In future only service users whose needs fall within the “critical” or “substantial criteria” will continue to receive their services from the council.
It’s estimated that between 800 and 1,000 of the borough’s 5,090 social care service users will lose their “high moderate care support” when the new criteria is introduced on October 1.
The kind of services they have received range from home care, day care, meals on wheels, equipment and direct payments that on average cost the council about £78 per person each week.
Residents banded “high moderate” in other parts of Greater Manchester – including Bolton, Rochdale and Salford – continue to receive these services.
Messenger understands Trafford’s executive member for adult social care, Councillor John Lamb, confirmed the decision on September 13.
It follows the conclusion of a public consultation on September 7, with 243 people returning questionnaires.
Trafford’s corporate director of community services and social care, confirmed the overall feedback to the proposal was “no”.

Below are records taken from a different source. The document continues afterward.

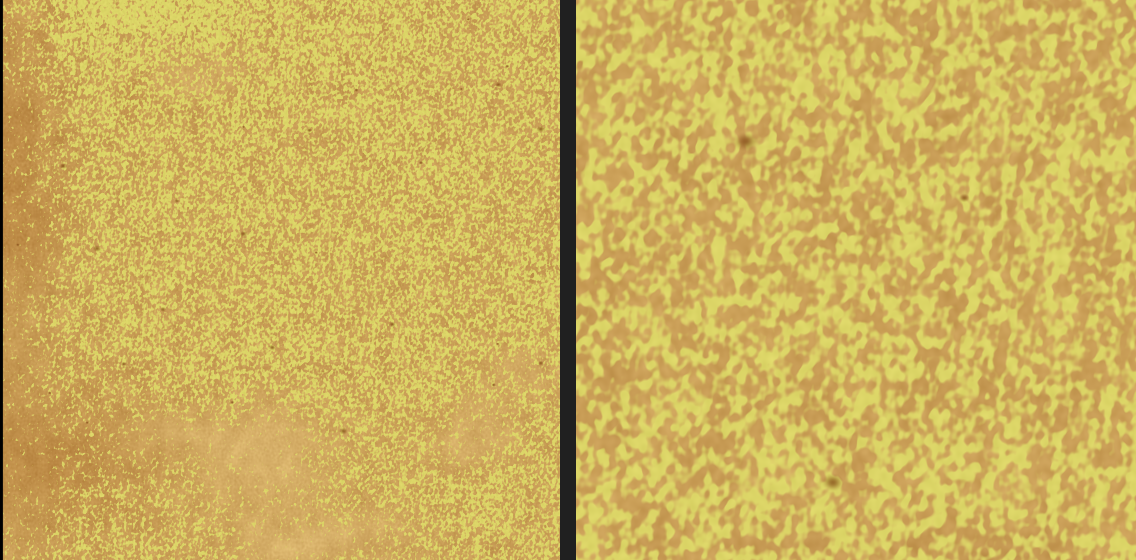
Left, the full canvas; right, a detail of the centre.
Give the GLSL for this texture, as a Shadertoy shader.

```glsl
// Aged tan paper mottled with fine yellow flecks, pale worn patches and a dark left edge.

// Sine-free hash: a cell to two values in 0..1
vec2 hash2(vec2 p) {
    vec3 q = fract(p.xyx * vec3(0.1031, 0.1030, 0.0973));
    q += dot(q, q.yzx + 33.33);
    return fract((q.xx + q.yz) * q.zy);
}

float cornerSlope(vec2 cell, vec2 offset, vec2 f) {
    return dot(hash2(cell + offset) * 2.0 - 1.0, f - offset);
}

// Gradient noise, roughly -0.7..0.7
float noise(vec2 p) {
    vec2 i = floor(p), f = fract(p);
    vec2 u = f * f * f * (f * (f * 6.0 - 15.0) + 10.0);
    return mix(mix(cornerSlope(i, vec2(0, 0), f), cornerSlope(i, vec2(1, 0), f), u.x),
               mix(cornerSlope(i, vec2(0, 1), f), cornerSlope(i, vec2(1, 1), f), u.x), u.y);
}

float fbm(vec2 p) {
    float sum = 0.0, amplitude = 1.0;
    for (int i = 0; i < 4; i++) {
        sum += amplitude * noise(p);
        p = mat2(1.6, 1.2, -1.2, 1.6) * p + 17.3;
        amplitude *= 0.55;
    }
    return sum;
}

// Soft elliptical patch
float patchMask(vec2 p, vec2 center, vec2 radius) {
    vec2 d = (p - center) / radius;
    return exp(-dot(d, d));
}

// Sparse dark specks, one candidate per cell
float specks(vec2 p) {
    vec2 cell = floor(p), pick = hash2(cell + 71.0);
    vec2 center = 0.2 + 0.6 * hash2(cell + 19.0);
    float radius = mix(0.05, 0.13, pick.y * pick.y);
    float d = length((fract(p) - center) * vec2(1.0, 1.2));
    return step(pick.x, 0.12) * (1.0 - smoothstep(0.0, radius, d));
}

void mainImage(out vec4 fragColor, in vec2 fragCoord) {
    vec2 uv = fragCoord / iResolution.xy;
    float cloud = fbm(uv * 5.0 + 3.0);
    float mottle = fbm(uv * vec2(30.0, 22.0) + 40.0);
    float fiber = noise(uv * vec2(210.0, 180.0) + 9.0);

    // Worn and stained regions, with wandering outlines
    vec2 warped = uv + 0.07 * vec2(fbm(uv * 7.0 + 50.0), fbm(uv * 7.0 + 90.0));
    float pale = patchMask(warped, vec2(0.48, 0.19), vec2(0.11, 0.09))
               + patchMask(warped, vec2(0.57, 0.03), vec2(0.15, 0.06))
               + 0.75 * patchMask(warped, vec2(0.85, 0.23), vec2(0.09, 0.06))
               + 0.6 * patchMask(warped, vec2(0.95, 0.34), vec2(0.07, 0.05))
               + 0.5 * patchMask(warped, vec2(0.34, 0.88), vec2(0.11, 0.04))
               + 0.6 * patchMask(warped, vec2(0.33, 0.22), vec2(0.10, 0.04));
    pale = min(pale, 1.0);
    float stain = 0.6 * patchMask(warped, vec2(0.0, 0.68), vec2(0.12, 0.24))
                + 0.5 * patchMask(warped, vec2(0.08, 0.18), vec2(0.16, 0.13))
                + 0.3 * patchMask(warped, vec2(0.24, 0.82), vec2(0.03, 0.05));

    // Paper
    vec3 color = mix(vec3(0.79, 0.62, 0.34), vec3(0.85, 0.70, 0.42), pale);
    color = mix(color, vec3(0.70, 0.48, 0.22), clamp(stain + 0.1 * cloud, 0.0, 1.0));
    color += vec3(0.05, 0.06, 0.05) * mottle + vec3(0.05, 0.06, 0.06) * fiber;

    // Yellow flecks in soft clumps, slightly taller than wide
    vec2 grain = uv * vec2(150.0, 118.0) - vec2(14.0 * uv.y, 0.0);
    float fleck = 0.85 * noise(grain) + 0.6 * noise(grain * 1.73 + 31.0)
                + 0.4 * noise(grain * 0.45 + 77.0);
    float threshold = -0.02 + 0.42 * pale + 0.28 * stain
                    + 0.26 * (1.0 - smoothstep(0.02, 0.15, warped.x))
                    + 0.12 * patchMask(uv, vec2(0.22, 0.18), vec2(0.18, 0.16))
                    - 0.20 * patchMask(uv, vec2(0.20, 1.0), vec2(0.28, 0.14))
                    - 0.10 * cloud - 0.14 * mottle;
    float yellow = smoothstep(-0.17, 0.23, fleck - threshold);
    vec3 gold = vec3(0.865, 0.845, 0.405) + 0.04 * fiber;
    color = mix(color, gold, 0.96 * yellow);

    // Brown specks and the black edge strip
    color = mix(color, vec3(0.52, 0.30, 0.10), 0.75 * specks(uv * 15.0));
    color *= smoothstep(0.004, 0.0065, uv.x);

    fragColor = vec4(clamp(color, 0.0, 1.0), 1.0);
}
```
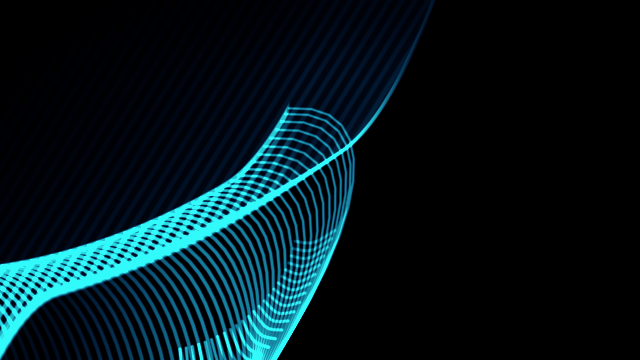
Write a Shadertoy shader that draws this background.

```glsl
#define LINE_COUNT 46
#define RUNG_COUNT 24
#define LINE_WIDTH 0.0052
#define BACK_SPACING 0.036
#define BACK_LEAN 0.62
#define CREST vec2(0.803, 0.70)
#define GLOW_COLOR vec3(0.20, 0.98, 0.98)

// Upper and lower edges of the bright band, as heights over x
float upperEdge(float x) {
    float bend = max(x - 0.62, 0.0);
    return 0.259 + 0.15 * x + 0.34 * x * x + 3.0 * bend * bend;
}

float lowerEdge(float x) {
    float left = max(0.16 - x, 0.0);
    float right = max(x - 0.95, 0.0);
    return 0.15 + 0.22 * x + 0.245 * x * x - 4.8 * left * left + 3.57 * right * right;
}

// Vertical offset turned into distance by the local slope
float edgeDistance(float offset, float slope) {
    return abs(offset) / sqrt(1.0 + slope * slope);
}

float segmentDistance(vec2 p, vec2 a, vec2 b) {
    vec2 along = b - a;
    float h = clamp(dot(p - a, along) / max(dot(along, along), 1e-6), 0.0, 1.0);
    return length(p - a - along * h);
}

vec2 bezier(vec2 a, vec2 b, vec2 c, vec2 d, float v) {
    float w = 1.0 - v;
    return w * w * w * a + 3.0 * w * w * v * b + 3.0 * w * v * v * c + v * v * v * d;
}

float curveDistance(vec2 p, vec2 a, vec2 b, vec2 c, vec2 d, int steps) {
    float nearest = 1e3;
    vec2 last = a;
    for (int i = 1; i <= steps; i++) {
        vec2 next = bezier(a, b, c, d, float(i) / float(steps));
        nearest = min(nearest, segmentDistance(p, last, next));
        last = next;
    }
    return nearest;
}

float stroke(float distanceToLine, float width, float pixel) {
    float soft = max(pixel, 0.45 * width);
    return 1.0 - smoothstep(width - soft, width + soft, distanceToLine);
}

// Lines falling from the upper edge over the band and down
float frontSheet(vec2 p, float pixel) {
    float sum = 0.0;
    for (int i = 0; i < LINE_COUNT; i++) {
        float t = float(i) / float(LINE_COUNT - 1);
        float x = mix(-0.25, CREST.x, 1.0 - pow(1.0 - t, 1.25));
        float curl = smoothstep(0.35, CREST.x, x);
        vec2 start = vec2(x, upperEdge(x));
        vec2 shoulder = start + mix(vec2(0.18, 0.0), vec2(0.277, 0.02), curl);
        vec2 flank = start + mix(vec2(0.27, -0.18), vec2(0.217, -0.32), curl);
        vec2 foot = start + mix(vec2(0.295, -0.36), vec2(-0.058, -0.72), curl);
        float d = curveDistance(p, start, shoulder, flank, foot, 12);
        sum += stroke(d, LINE_WIDTH * mix(1.0, 0.6, curl), pixel);
    }
    return sum;
}

// Short rungs along the folded lower right border
float foldRungs(vec2 p, float pixel) {
    float sum = 0.0;
    for (int i = 0; i < RUNG_COUNT; i++) {
        float t = float(i) / float(RUNG_COUNT - 1);
        vec2 inner = bezier(vec2(0.50, 0.03), vec2(0.63, 0.05), vec2(0.79, 0.17), vec2(0.82, 0.33), t);
        vec2 outer = bezier(vec2(0.52, -0.12), vec2(0.72, -0.08), vec2(0.86, 0.19), vec2(0.93, 0.36), t);
        vec2 sag = mix(inner, outer, 0.5) - vec2(0.005, 0.025);
        float d = curveDistance(p, inner, sag, sag, outer, 5);
        sum += stroke(d, LINE_WIDTH * 0.8, pixel) * mix(0.75, 0.3, t);
    }
    return sum;
}

void mainImage(out vec4 fragColor, in vec2 fragCoord) {
    vec2 p = fragCoord / iResolution.y;
    float pixel = 1.0 / iResolution.y;
    float top = upperEdge(p.x);
    float low = lowerEdge(p.x);
    float aboveLow = smoothstep(-0.008, 0.008, p.y - low);
    float inBand = aboveLow * smoothstep(-0.006, 0.006, top - p.y);
    inBand *= 1.0 - smoothstep(0.76, 0.84, p.x);

    // Faint leaning lines behind
    float phase = (p.x - BACK_LEAN * (p.y - 0.3)) / BACK_SPACING;
    float stripe = smoothstep(-0.5, 0.9, cos(6.28318 * phase));
    float height = max(p.y - top, 0.0);
    float veil = aboveLow * (0.035 + 0.10 * exp(-height * 4.0)) * smoothstep(-0.7, 0.75, p.x - 0.9 * height);
    veil *= 1.0 - 0.6 * smoothstep(0.75, 1.0, p.y);
    float light = veil * mix(0.3, 1.0, stripe);
    light += inBand * stripe * mix(0.65, 0.3, smoothstep(0.45, 0.8, p.x));

    // Front lines, dimming toward the lower left
    if (p.x < 1.0 && p.y < 0.73) {
        float below = mix(0.08, 0.58, smoothstep(0.12, 0.62, p.x));
        float strength = mix(below, mix(0.85, 0.55, smoothstep(0.5, 0.85, p.x)), aboveLow);
        light += frontSheet(p, pixel) * strength;
        if (p.y < 0.4 && p.x > 0.45) light += foldRungs(p, pixel);
    }

    // Glowing band edges and the ridge rising to the right
    float lowSlope = (lowerEdge(p.x + 0.002) - low) / 0.002;
    float topSlope = (upperEdge(p.x + 0.002) - top) / 0.002;
    float lowDistance = edgeDistance(p.y - low, lowSlope);
    float topDistance = edgeDistance(p.y - top, topSlope);
    float ridge = mix(1.0, 0.12, smoothstep(0.95, 1.17, p.x));
    float width = mix(0.014, 0.005, smoothstep(0.5, 1.0, p.x));
    light += ridge * (stroke(lowDistance, width, pixel) + 0.13 * exp(-lowDistance / 0.018) * aboveLow);
    float crestFade = 1.0 - smoothstep(CREST.x - 0.01, CREST.x + 0.005, p.x);
    light += crestFade * 0.8 * stroke(topDistance, 0.007, pixel);

    light = clamp(light, 0.0, 1.0);
    vec3 color = GLOW_COLOR * pow(vec3(light), vec3(1.6, 1.2, 0.85));
    fragColor = vec4(color, 1.0);
}
```
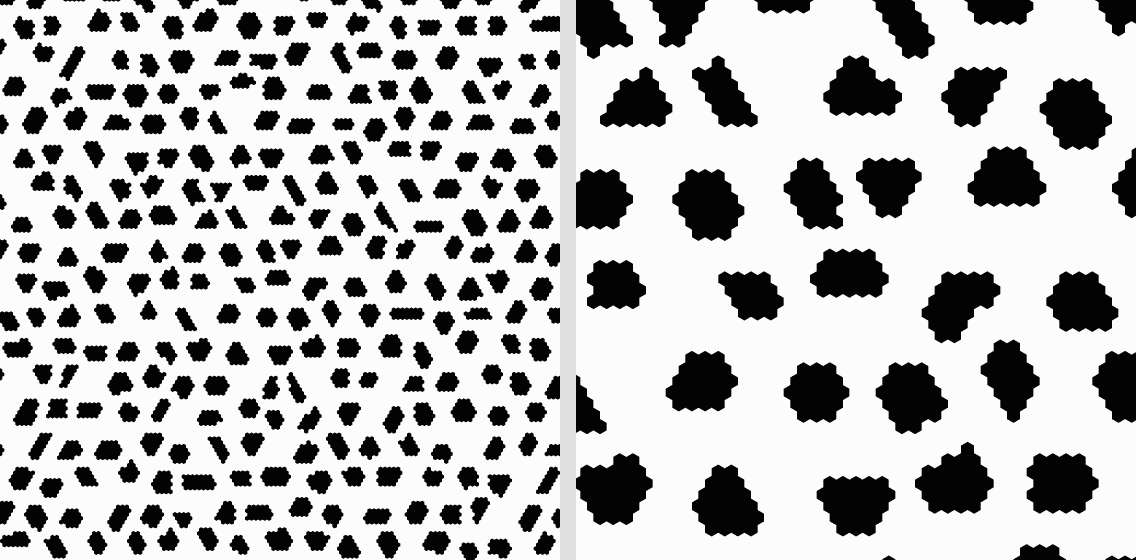
Left, the full canvas; right, a detail of the centre.
A Shadertoy shader for this pattern:

```glsl
// Black faceted grains scattered on white, built from tiny hexagonal cells.
// Each grain is a random six-sided box around a jittered lattice point; whole
// cells are filled or left empty, which gives the fine toothed outlines.

#define CELLS 128.0      // hexagonal cells across the canvas
#define GRAINS 15.0      // grains across the canvas
#define JITTER 0.46      // scatter of grain centres, in lattice steps
#define GAP 2.3          // least clearance between grains, in cells
#define AREA_MIN 16.5    // grain area range, in squared cell widths
#define AREA_MAX 24.5
#define THIN 1.25        // half thickness range, in cells
#define THICK 2.6
#define SAMPLES 3        // smoothing samples per axis

const vec3 INK = vec3(0.01);
const vec3 PAPER = vec3(0.99);
const float ROW = 0.866025;   // row height of a hexagonal lattice

vec3 hash3(vec2 p) {
    vec3 q = fract(p.xyx * vec3(0.1031, 0.1030, 0.0973));
    q += dot(q, q.yxz + 33.33);
    return fract((q.xxy + q.yzz) * q.zyx);
}

// Centre of the pointy-top hexagonal cell that holds p
vec2 cellCentre(vec2 p) {
    vec2 size = vec2(1.0, 2.0 * ROW);
    vec2 a = size * floor(p / size + 0.5);
    vec2 b = size * (floor(p / size) + 0.5);
    return dot(p - a, p - a) < dot(p - b, p - b) ? a : b;
}

// Signed distance, in the hexagonal metric, to the grain with this id
float grainDistance(vec2 p, vec2 id) {
    vec3 form = hash3(id + 71.3);
    vec3 detail = hash3(id + 213.7);

    // Long axis along one of the three lattice directions
    vec3 axis = form.x < 0.4 ? vec3(1, 0, 0)
              : form.x < 0.7 ? vec3(0, 1, 0) : vec3(0, 0, 1);

    // Length follows from thickness so that grain areas stay alike
    float thickness = mix(THIN, THICK, sqrt(form.y));
    float area = mix(AREA_MIN, AREA_MAX, form.z);
    float reach = (area / (4.0 * thickness) + 0.289 * thickness) * ROW;
    vec3 extent = mix(vec3(reach), vec3(thickness), axis);
    extent += (1.0 - axis) * (detail.yzx - 0.5) * 0.5;

    // Skew shifts one pair of sides: hexagons turn into trapezoids
    vec3 across = vec3(p.y, ROW * p.x + 0.5 * p.y, ROW * p.x - 0.5 * p.y);
    across += axis * (detail.x - 0.5) * 1.5;
    vec3 d = abs(across) - extent;
    return max(d.x, max(d.y, d.z));
}

// 1 where a cell belongs to a grain and keeps clear of the next one
float grainMask(vec2 p) {
    float pitch = CELLS / GRAINS;
    vec2 q = p / (pitch * vec2(1.0, ROW));
    float nearest = 1e3, second = 1e3;
    for (int j = -1; j <= 1; j++) {
        float row = floor(q.y) + float(j);
        float shift = 0.5 * mod(row, 2.0);
        for (int i = -1; i <= 1; i++) {
            vec2 id = vec2(floor(q.x - shift) + float(i), row);
            vec2 offset = 0.5 + JITTER * (hash3(id + 19.1).xy - 0.5);
            vec2 centre = id + offset + vec2(shift, 0.0);
            float d = grainDistance(p - centre * pitch * vec2(1.0, ROW), id);
            second = min(second, max(nearest, d));
            nearest = min(nearest, d);
        }
    }
    return nearest < 0.0 && second - nearest > GAP ? 1.0 : 0.0;
}

void mainImage(out vec4 fragColor, in vec2 fragCoord) {
    // Average several samples per pixel to smooth the cell edges
    float coverage = 0.0;
    for (int j = 0; j < SAMPLES; j++) {
        for (int i = 0; i < SAMPLES; i++) {
            vec2 sub = (vec2(i, j) + 0.5) / float(SAMPLES) - 0.5;
            vec2 p = (fragCoord + sub) / iResolution.y * CELLS;
            coverage += grainMask(cellCentre(p));
        }
    }
    coverage /= float(SAMPLES * SAMPLES);
    fragColor = vec4(mix(PAPER, INK, coverage), 1.0);
}
```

But he explained: “While we appreciate the worries of the people these changes will impact on, we have been reassured throughout the consultation period that there is an understanding of why these decisions have to be taken.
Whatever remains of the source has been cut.